3VH – Implications for value

The NHS was founded on the principles of need and not the ability to pay and yet, since Julian Tudor Hart first described the inverse care law, it has remained stubbornly persistent, as this

paper demonstrates. It is likely this is because we do not have a common understanding of inequity and inequalities, and without that common language, we cannot hope for a culture of stewardship to prevail.
Health inequalities are often prominent in the strategy of any NHS organisation. Yet, as we outline in our glossary,
“some health inequalities are attributable to biological variations or free choice and others are attributable to the external environment and conditions mainly outside the control of the individuals concerned.”
This means that NHS organisations often have limited ability to influence health inequalities. But the NHS often forgets, that one cause of health inequalities is health inequities, these are defined as
“health inequalities that are systematic, socially produced (and therefore modifiable) and unfair.”

It generally means that there is enduring unfairness in the provision of care to disadvantaged groups (those from poorer neighbourhoods, from BME backgrounds, or female). The inverse care law. This paper shows us that people from poorer neighbourhoods get slower access to revascularisation surgery. They adjust for other factors and conclude that the financial impact of such a difference is worth around £850 to the individual. Having said that, targets to reduce waiting times narrowed, but did not closed, the inequity gap.

Alas, this paper is not alone. The same can be seen for:

  • Preventable hospital admissions, where living in a deprived neighbourhood means you are much more likely to have an avoidable admission.
  • NHS hip and knee replacement rates, where people living in wealthy areas are three times more likely to receive an NHS knee or hip replacement than those living in the poorest area Unpublished, more recent data puts that variation at five-fold.
  • Cardiovascular care, where access to a specialist appears to be influenced by gender, age and ethnicity.
  • Diabetes care, where poorer outcomes and diabetes control is in large part driven by the neighbourhood, racial or ethnic group you come from.
  • Health systems, not just the NHS need to systematically address inequity and a cause of inequality entirely within their gift. This means, they need to organise in order focus on whole populations, not just the one’s we see today. This is best done by creating cross organisational networks that increase value and reduce inequity.

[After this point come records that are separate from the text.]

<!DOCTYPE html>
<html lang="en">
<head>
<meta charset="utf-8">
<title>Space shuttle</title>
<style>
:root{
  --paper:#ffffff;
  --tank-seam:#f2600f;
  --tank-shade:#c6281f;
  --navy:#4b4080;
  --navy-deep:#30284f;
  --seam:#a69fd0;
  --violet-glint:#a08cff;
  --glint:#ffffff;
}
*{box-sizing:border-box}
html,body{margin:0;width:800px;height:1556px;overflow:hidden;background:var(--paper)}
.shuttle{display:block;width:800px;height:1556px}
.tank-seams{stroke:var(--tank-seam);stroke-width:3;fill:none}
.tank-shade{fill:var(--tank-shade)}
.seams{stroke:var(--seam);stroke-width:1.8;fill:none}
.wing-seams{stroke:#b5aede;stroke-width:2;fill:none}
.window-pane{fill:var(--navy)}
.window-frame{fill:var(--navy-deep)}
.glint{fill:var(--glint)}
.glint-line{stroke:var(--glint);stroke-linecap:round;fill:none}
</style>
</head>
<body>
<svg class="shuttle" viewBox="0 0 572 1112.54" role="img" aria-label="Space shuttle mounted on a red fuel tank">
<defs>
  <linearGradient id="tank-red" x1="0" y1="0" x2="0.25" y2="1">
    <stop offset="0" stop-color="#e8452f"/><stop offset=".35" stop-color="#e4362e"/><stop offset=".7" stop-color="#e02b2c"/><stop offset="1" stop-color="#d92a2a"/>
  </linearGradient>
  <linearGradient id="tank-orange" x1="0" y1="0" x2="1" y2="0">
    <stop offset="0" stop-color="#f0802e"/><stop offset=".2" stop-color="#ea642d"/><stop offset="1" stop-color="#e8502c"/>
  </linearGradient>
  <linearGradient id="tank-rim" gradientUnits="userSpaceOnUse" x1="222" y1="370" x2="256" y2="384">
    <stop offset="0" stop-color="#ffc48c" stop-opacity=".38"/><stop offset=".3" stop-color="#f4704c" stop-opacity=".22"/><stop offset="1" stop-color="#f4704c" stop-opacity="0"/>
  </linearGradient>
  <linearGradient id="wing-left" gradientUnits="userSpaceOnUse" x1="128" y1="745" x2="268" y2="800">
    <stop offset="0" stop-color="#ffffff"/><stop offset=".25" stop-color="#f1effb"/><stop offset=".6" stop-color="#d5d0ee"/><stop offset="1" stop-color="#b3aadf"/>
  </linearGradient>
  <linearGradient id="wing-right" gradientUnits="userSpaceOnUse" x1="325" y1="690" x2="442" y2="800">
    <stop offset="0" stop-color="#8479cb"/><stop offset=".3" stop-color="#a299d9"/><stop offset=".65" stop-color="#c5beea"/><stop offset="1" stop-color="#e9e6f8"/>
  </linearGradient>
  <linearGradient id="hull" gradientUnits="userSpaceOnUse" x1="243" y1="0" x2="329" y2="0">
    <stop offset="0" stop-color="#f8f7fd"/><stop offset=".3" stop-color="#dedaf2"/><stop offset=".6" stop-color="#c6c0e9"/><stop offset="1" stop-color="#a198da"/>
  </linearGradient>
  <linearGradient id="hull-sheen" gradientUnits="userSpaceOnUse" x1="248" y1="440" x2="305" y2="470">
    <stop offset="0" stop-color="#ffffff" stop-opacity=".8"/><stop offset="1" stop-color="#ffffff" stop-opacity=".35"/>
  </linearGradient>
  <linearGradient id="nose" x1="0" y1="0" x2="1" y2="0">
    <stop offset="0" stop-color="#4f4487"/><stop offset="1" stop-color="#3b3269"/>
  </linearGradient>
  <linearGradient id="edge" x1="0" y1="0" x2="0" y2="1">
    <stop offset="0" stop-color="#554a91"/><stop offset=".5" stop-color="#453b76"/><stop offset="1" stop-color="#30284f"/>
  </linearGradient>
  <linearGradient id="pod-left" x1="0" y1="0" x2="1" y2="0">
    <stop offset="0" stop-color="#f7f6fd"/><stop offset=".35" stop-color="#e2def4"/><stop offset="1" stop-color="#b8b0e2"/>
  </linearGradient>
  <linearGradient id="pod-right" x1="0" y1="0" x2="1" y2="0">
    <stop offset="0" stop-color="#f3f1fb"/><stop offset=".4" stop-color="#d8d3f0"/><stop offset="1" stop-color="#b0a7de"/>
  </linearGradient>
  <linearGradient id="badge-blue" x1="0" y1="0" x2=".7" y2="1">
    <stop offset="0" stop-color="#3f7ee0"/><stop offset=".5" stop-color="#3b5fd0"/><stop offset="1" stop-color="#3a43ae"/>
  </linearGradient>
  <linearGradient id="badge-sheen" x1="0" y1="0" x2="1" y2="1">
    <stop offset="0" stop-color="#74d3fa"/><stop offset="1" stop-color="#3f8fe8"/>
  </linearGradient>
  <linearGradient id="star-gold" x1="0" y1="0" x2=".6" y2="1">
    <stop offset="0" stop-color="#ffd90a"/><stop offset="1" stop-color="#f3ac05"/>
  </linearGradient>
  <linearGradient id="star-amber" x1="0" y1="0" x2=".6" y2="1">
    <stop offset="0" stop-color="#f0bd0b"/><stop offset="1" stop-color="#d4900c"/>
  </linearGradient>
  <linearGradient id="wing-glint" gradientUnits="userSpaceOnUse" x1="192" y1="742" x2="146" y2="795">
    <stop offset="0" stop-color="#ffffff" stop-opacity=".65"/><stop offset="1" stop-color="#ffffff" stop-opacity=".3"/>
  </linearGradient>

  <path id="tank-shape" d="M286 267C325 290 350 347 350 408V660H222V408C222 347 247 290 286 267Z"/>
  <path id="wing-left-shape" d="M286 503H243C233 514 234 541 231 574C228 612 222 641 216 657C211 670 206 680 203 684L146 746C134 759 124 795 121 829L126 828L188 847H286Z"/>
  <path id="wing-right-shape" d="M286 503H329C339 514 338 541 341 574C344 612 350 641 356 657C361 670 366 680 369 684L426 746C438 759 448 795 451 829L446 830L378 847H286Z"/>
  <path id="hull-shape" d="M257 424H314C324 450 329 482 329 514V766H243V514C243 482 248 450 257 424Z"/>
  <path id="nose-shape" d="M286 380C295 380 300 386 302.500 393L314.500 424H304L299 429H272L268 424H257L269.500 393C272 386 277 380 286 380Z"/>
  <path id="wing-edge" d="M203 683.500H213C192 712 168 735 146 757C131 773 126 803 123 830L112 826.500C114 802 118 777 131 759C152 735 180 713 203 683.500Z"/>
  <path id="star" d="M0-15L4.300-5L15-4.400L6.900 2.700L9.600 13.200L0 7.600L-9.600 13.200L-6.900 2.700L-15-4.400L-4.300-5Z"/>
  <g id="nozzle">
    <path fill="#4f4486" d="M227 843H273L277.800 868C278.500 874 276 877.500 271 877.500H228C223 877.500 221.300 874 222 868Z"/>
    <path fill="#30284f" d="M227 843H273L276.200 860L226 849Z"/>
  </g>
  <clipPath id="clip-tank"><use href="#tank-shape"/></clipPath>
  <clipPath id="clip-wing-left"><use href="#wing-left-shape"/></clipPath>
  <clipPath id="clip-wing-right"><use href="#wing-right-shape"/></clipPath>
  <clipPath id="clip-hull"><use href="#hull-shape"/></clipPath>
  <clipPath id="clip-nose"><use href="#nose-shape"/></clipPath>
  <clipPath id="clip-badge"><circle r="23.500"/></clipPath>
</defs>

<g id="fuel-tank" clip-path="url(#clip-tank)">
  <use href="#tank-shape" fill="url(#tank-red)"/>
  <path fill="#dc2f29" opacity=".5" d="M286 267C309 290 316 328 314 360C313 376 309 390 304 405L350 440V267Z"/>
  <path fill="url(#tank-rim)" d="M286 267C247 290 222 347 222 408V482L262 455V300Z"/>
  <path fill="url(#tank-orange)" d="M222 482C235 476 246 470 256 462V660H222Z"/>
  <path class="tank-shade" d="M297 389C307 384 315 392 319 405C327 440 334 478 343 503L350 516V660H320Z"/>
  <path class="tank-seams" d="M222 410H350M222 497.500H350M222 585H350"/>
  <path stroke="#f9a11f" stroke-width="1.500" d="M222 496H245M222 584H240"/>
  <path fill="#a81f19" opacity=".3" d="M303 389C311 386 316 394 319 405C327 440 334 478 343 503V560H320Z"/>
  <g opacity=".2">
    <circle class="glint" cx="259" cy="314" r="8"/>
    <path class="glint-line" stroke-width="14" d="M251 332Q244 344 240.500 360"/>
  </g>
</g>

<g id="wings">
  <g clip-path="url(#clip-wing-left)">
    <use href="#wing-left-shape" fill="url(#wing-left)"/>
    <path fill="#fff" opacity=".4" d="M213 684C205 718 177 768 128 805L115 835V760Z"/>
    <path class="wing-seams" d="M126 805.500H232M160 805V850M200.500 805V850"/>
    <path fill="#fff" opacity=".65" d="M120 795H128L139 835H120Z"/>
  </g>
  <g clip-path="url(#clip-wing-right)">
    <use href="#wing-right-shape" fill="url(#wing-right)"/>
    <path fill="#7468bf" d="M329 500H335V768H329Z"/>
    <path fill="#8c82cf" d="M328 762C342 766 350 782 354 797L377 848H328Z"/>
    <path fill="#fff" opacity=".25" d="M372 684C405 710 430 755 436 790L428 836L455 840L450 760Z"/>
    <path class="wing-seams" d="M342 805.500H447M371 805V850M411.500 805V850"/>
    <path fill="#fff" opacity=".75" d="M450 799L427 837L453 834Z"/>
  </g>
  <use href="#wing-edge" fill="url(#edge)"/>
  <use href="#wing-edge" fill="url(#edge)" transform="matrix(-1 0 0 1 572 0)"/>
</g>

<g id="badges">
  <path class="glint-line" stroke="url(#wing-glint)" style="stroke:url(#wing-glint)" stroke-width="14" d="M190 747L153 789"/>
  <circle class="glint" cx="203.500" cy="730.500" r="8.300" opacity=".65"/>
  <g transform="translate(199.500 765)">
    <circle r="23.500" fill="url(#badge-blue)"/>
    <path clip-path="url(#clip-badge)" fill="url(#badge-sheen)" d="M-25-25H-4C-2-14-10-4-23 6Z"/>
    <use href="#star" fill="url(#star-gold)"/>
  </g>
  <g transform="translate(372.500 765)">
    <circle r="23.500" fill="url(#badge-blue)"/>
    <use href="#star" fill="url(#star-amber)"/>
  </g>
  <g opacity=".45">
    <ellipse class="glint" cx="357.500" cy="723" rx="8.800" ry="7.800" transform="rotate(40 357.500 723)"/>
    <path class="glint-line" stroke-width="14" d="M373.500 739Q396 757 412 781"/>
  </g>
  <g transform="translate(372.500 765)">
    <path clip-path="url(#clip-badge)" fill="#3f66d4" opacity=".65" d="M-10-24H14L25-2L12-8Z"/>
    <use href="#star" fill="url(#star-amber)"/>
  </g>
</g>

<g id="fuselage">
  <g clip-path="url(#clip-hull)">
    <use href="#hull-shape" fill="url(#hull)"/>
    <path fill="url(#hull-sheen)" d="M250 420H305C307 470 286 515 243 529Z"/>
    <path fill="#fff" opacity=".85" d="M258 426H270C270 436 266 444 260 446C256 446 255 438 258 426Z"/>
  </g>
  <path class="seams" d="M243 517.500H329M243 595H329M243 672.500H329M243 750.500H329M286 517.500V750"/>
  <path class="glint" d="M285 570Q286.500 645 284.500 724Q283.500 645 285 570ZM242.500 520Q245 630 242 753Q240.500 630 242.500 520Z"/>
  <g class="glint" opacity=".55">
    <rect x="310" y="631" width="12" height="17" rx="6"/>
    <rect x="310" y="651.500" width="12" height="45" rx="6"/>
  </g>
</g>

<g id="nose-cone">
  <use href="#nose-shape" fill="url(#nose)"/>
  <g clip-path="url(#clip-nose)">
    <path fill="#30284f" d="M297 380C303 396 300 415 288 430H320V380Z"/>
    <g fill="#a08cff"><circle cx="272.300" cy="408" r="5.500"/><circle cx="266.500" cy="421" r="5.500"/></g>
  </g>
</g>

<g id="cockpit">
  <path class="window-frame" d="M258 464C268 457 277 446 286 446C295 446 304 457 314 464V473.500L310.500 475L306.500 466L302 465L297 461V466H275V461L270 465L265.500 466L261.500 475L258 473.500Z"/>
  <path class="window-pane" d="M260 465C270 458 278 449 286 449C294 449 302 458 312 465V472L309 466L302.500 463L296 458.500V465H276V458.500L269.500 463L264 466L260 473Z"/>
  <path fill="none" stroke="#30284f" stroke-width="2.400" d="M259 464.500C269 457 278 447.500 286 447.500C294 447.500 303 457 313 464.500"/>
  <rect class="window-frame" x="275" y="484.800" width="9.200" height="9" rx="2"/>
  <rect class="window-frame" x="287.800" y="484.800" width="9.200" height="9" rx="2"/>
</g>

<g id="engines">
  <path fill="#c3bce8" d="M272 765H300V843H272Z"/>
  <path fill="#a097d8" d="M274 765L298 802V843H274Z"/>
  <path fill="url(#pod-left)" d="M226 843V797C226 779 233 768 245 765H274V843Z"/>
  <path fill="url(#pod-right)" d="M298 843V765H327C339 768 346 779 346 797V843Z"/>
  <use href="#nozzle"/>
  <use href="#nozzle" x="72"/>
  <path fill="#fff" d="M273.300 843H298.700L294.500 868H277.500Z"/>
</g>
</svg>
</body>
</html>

i  Sheringham, J., Asaria, M., Barratt, H., Raine, R., & Cookson, R. (2017). Are some areas more equal than others?       Socioeconomic inequality in potentially avoidable emergency hospital admissions within English local authority areas. Journal of Health Services Research & Policy, 22(2), 83–90.

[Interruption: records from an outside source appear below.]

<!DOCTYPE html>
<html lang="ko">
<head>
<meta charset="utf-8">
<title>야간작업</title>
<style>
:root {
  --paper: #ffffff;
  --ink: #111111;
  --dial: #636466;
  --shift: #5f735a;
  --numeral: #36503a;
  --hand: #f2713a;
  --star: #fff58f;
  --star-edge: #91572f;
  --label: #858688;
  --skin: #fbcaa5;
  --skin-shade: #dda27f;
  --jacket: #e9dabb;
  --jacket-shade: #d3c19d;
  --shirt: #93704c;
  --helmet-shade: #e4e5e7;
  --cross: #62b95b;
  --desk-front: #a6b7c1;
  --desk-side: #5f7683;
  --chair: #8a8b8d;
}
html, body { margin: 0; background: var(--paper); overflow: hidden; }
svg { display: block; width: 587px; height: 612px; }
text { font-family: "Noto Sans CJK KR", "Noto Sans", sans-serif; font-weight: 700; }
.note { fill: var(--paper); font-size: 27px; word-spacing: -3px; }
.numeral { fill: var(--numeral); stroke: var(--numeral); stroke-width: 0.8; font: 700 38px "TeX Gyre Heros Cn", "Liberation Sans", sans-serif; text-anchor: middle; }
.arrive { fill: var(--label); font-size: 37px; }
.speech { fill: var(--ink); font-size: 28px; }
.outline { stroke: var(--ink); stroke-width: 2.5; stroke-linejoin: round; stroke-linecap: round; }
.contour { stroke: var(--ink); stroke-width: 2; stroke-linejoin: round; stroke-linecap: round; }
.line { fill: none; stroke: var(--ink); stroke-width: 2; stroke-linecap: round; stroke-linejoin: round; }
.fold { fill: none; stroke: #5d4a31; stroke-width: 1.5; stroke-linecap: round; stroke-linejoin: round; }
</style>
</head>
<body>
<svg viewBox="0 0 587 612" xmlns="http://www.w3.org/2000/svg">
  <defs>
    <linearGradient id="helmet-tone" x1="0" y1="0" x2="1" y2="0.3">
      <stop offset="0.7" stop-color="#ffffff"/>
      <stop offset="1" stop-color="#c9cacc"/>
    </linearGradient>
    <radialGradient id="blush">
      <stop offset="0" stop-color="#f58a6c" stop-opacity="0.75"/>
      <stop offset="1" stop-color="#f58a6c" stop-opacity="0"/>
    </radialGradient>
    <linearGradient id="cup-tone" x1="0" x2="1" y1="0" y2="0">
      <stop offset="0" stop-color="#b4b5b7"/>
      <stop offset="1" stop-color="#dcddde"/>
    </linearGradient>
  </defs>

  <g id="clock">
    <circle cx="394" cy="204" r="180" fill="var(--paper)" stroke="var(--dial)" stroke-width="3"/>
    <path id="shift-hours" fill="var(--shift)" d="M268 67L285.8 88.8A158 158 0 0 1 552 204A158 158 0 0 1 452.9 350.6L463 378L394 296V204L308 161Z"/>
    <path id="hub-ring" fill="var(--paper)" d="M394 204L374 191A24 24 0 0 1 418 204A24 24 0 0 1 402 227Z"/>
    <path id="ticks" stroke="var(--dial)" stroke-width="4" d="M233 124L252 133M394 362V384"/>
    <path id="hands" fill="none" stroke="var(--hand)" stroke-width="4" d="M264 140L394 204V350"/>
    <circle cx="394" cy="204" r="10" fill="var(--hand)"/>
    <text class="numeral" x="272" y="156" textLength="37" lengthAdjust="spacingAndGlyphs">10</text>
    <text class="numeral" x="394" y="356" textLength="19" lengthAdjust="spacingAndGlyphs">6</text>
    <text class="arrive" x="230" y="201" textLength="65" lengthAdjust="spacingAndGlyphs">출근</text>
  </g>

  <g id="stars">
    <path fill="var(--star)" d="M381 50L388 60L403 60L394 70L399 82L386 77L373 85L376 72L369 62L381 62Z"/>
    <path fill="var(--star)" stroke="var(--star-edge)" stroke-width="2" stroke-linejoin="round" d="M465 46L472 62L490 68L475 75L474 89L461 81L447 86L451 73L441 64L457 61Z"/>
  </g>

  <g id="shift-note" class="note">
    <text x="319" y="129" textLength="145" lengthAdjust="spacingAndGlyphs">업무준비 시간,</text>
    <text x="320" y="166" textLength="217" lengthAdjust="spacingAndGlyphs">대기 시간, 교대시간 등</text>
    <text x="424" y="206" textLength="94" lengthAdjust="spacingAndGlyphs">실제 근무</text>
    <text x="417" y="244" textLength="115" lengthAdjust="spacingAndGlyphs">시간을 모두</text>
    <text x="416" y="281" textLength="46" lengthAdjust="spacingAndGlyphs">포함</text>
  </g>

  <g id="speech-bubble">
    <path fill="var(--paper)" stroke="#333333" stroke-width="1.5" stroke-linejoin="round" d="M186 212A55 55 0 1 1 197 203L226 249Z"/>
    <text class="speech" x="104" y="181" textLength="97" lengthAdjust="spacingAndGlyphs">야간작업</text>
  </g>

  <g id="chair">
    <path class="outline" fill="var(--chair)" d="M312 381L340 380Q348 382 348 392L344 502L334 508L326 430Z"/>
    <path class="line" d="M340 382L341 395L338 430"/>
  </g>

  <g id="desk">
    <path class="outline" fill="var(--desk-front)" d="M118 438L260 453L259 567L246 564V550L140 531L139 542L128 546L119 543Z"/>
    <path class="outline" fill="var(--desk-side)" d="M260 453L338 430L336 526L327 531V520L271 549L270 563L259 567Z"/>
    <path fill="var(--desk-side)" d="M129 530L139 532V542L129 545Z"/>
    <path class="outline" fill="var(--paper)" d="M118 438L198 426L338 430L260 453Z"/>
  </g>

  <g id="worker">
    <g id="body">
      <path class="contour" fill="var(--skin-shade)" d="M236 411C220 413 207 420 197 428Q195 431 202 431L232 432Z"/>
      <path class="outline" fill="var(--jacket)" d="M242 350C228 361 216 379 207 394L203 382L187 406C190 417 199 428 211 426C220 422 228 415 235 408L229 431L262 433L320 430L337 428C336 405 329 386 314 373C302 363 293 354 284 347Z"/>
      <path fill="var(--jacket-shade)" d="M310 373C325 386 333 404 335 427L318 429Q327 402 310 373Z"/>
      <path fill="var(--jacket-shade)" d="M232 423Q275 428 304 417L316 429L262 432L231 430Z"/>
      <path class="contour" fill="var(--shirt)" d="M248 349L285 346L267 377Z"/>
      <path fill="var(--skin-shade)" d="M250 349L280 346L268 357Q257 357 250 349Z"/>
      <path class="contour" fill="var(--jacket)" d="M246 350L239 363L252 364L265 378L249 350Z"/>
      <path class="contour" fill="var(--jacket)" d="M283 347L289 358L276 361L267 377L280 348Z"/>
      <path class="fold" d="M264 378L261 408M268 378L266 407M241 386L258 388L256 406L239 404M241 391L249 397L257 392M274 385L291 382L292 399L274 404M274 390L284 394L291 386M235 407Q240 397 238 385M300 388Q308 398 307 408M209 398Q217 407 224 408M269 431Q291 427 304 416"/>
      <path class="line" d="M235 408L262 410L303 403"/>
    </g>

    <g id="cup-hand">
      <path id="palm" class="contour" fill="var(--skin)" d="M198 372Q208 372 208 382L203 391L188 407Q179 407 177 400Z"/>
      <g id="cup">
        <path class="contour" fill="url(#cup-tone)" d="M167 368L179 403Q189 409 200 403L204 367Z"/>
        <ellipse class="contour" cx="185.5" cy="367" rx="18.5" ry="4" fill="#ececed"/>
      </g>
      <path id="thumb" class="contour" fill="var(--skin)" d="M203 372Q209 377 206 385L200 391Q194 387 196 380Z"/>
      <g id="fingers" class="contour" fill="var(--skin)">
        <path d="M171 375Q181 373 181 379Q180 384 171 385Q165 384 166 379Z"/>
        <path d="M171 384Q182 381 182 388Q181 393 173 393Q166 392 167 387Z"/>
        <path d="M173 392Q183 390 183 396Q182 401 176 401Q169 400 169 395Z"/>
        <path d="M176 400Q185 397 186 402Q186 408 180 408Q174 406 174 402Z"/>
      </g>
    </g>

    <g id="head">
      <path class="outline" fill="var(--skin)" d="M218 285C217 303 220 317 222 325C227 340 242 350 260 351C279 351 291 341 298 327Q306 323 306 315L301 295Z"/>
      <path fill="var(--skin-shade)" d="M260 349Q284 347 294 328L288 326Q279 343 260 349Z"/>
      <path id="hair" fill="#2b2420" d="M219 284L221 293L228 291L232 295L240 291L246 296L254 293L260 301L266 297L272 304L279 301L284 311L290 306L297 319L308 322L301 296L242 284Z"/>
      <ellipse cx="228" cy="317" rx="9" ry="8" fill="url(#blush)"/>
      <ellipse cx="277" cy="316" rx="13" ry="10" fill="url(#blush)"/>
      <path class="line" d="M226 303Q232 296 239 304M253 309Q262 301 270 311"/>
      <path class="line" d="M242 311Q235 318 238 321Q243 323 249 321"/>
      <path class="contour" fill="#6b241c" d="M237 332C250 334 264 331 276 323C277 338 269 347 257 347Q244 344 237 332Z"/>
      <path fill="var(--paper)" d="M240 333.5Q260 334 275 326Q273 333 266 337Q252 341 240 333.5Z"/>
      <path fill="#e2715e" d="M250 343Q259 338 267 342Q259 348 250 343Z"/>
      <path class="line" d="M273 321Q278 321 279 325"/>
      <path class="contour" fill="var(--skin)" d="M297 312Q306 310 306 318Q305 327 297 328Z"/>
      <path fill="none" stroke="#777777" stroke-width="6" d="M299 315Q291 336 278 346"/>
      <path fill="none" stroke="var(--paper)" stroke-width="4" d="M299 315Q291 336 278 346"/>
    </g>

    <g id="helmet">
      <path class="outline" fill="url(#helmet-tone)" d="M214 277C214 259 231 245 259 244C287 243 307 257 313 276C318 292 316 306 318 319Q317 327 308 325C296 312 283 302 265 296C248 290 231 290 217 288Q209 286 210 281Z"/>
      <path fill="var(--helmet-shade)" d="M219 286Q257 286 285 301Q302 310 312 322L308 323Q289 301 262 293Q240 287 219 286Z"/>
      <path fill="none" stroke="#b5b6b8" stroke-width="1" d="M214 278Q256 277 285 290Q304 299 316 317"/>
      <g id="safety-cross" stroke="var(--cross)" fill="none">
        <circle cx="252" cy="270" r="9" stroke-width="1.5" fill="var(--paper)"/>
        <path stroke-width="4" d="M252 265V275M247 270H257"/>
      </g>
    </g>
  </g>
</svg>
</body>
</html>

ii  Judge, A., Welton, N. J., Sandhu, J., & Ben-Shlomo, Y. (2010). Equity in access to total joint replacement of the hip and knee in England: cross sectional study. BMJ, 341, c4092.

iii Asthana, S., Moon, G., Gibson, A., Bailey, T., Hewson, P., & Dibben, C. (2018). Inequity in cardiovascular care in the English National Health Service (NHS): a scoping review of the literature. Health & Social Care in the Community, 26(3), 259–272.

iv Khanolkar, A. R., Amin, R., Taylor-Robinson, D., Viner, R. M., Warner, J. T., & Stephenson, T. (2016). Young people with Type 1 diabetes of non-white ethnicity and lower socio-economic status have poorer glycaemic control in England and Wales. Diabetic Medicine, 33(11), 1508–1515.

v Willi, S. M., Miller, K. M., DiMeglio, L. A., Klingensmith, G. J., Simmons, J. H., Tamborlane, W. V., … T1D Exchange Clinic Network. (2015). Racial-Ethnic Disparities in Management and Outcomes Among Children With Type 1 Diabetes. PEDIATRICS, 135(3), 424–434.